* **DIRECTIONS FOR THIS TASK**:
Reproduce each line from the records that holds "arrows".
*** DATA FOR THE TASK ***
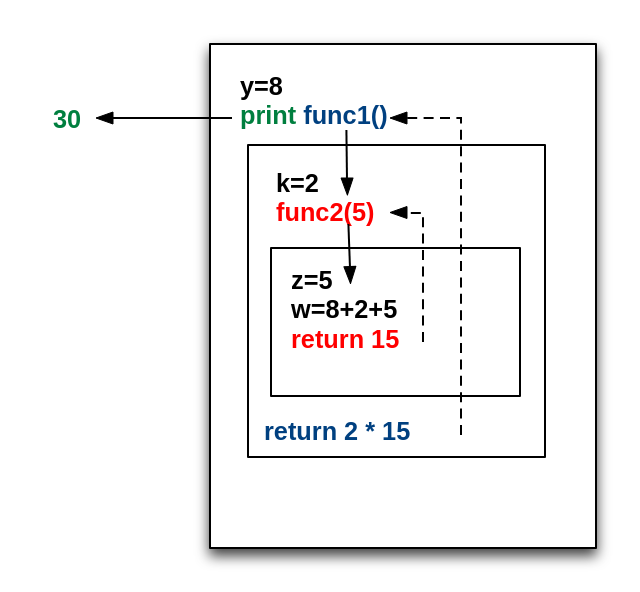
<!DOCTYPE html>
<html lang="en">
<head>
<meta charset="utf-8">
<title>Nested function calls and return values</title>
<style>
:root {
  --paper: #ffffff;
  --ink: #000000;
  --output: #007f3f;
  --outer-call: #004080;
  --inner-call: #ff0000;
}
* { box-sizing: border-box; }
html, body { margin: 0; overflow: hidden; background: var(--paper); }
.diagram {
  position: relative;
  width: 640px;
  height: 592px;
  overflow: hidden;
  background: var(--paper);
  color: var(--ink);
  font: bold 25.3px/29.5px "Liberation Sans", Arial, sans-serif;
}
.frame {
  position: absolute;
  border: 2px solid var(--ink);
  border-radius: 1px;
  background: var(--paper);
}
.frame-global { left: 209px; top: 43px; width: 388px; height: 506px; box-shadow: 0 7px 13px rgba(0, 0, 0, .75); }
.frame-func1 { left: 247px; top: 144px; width: 299px; height: 314px; }
.frame-func2 { left: 270px; top: 247px; width: 251px; height: 150px; }
.code { position: absolute; margin: 0; white-space: nowrap; }
.code span { display: block; }
.code b { font-weight: inherit; }
.code-printed { left: 53px; top: 104.5px; }
.code-global { left: 240px; top: 71.5px; }
.code-func1 { left: 276px; top: 168.5px; }
.code-func2 { left: 291px; top: 265.5px; }
.code-return { left: 264px; top: 416.5px; }
.output { color: var(--output); }
.outer-call { color: var(--outer-call); }
.inner-call { color: var(--inner-call); }
.arrows { position: absolute; left: 0; top: 0; }
.arrows path { fill: none; stroke: var(--ink); stroke-width: 2; }
.arrows .returns { stroke-dasharray: 10 6.4; }
.arrows polygon { fill: var(--ink); stroke: var(--ink); stroke-width: 1; stroke-linejoin: round; }
</style>
</head>
<body>
<main class="diagram">
  <section class="frame frame-global"></section>
  <section class="frame frame-func1"></section>
  <section class="frame frame-func2"></section>

  <p class="code code-printed output">30</p>
  <p class="code code-global">
    <span>y=8</span>
    <span><b class="output">print</b> <b class="outer-call">func1()</b></span>
  </p>
  <p class="code code-func1">
    <span>k=2</span>
    <span class="inner-call">func2(5)</span>
  </p>
  <p class="code code-func2">
    <span>z=5</span>
    <span>w=8+2+5</span>
    <span class="inner-call">return 15</span>
  </p>
  <p class="code code-return outer-call">return 2 * 15</p>

  <svg class="arrows" width="640" height="592" viewBox="0 0 640 592" role="img" aria-label="Arrows showing calls and returned values">
    <defs>
      <polygon id="arrowhead" points="0,0 17,-6 17,6"/>
    </defs>
    <g class="calls">
      <path d="M232 118H112"/>
      <path d="M346.4 130L347 180"/>
      <path d="M348.4 224L350 268"/>
    </g>
    <path class="returns" d="M461 435V118H407"/>
    <path class="returns" d="M423 342V213H407"/>
    <use href="#arrowhead" x="96" y="118"/>
    <use href="#arrowhead" x="390" y="118"/>
    <use href="#arrowhead" x="390" y="212.5"/>
    <use href="#arrowhead" transform="translate(347.4 195) rotate(-91)"/>
    <use href="#arrowhead" transform="translate(350.5 283.5) rotate(-92)"/>
  </svg>
</main>
</body>
</html>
*** End of DATA FOR THE TASK ***
* **RESPONSE TO THE EXERCISE**:
.arrows { position: absolute; left: 0; top: 0; }
.arrows path { fill: none; stroke: var(--ink); stroke-width: 2; }
.arrows .returns { stroke-dasharray: 10 6.4; }
.arrows polygon { fill: var(--ink); stroke: var(--ink); stroke-width: 1; stroke-linejoin: round; }
  <svg class="arrows" width="640" height="592" viewBox="0 0 640 592" role="img" aria-label="Arrows showing calls and returned values">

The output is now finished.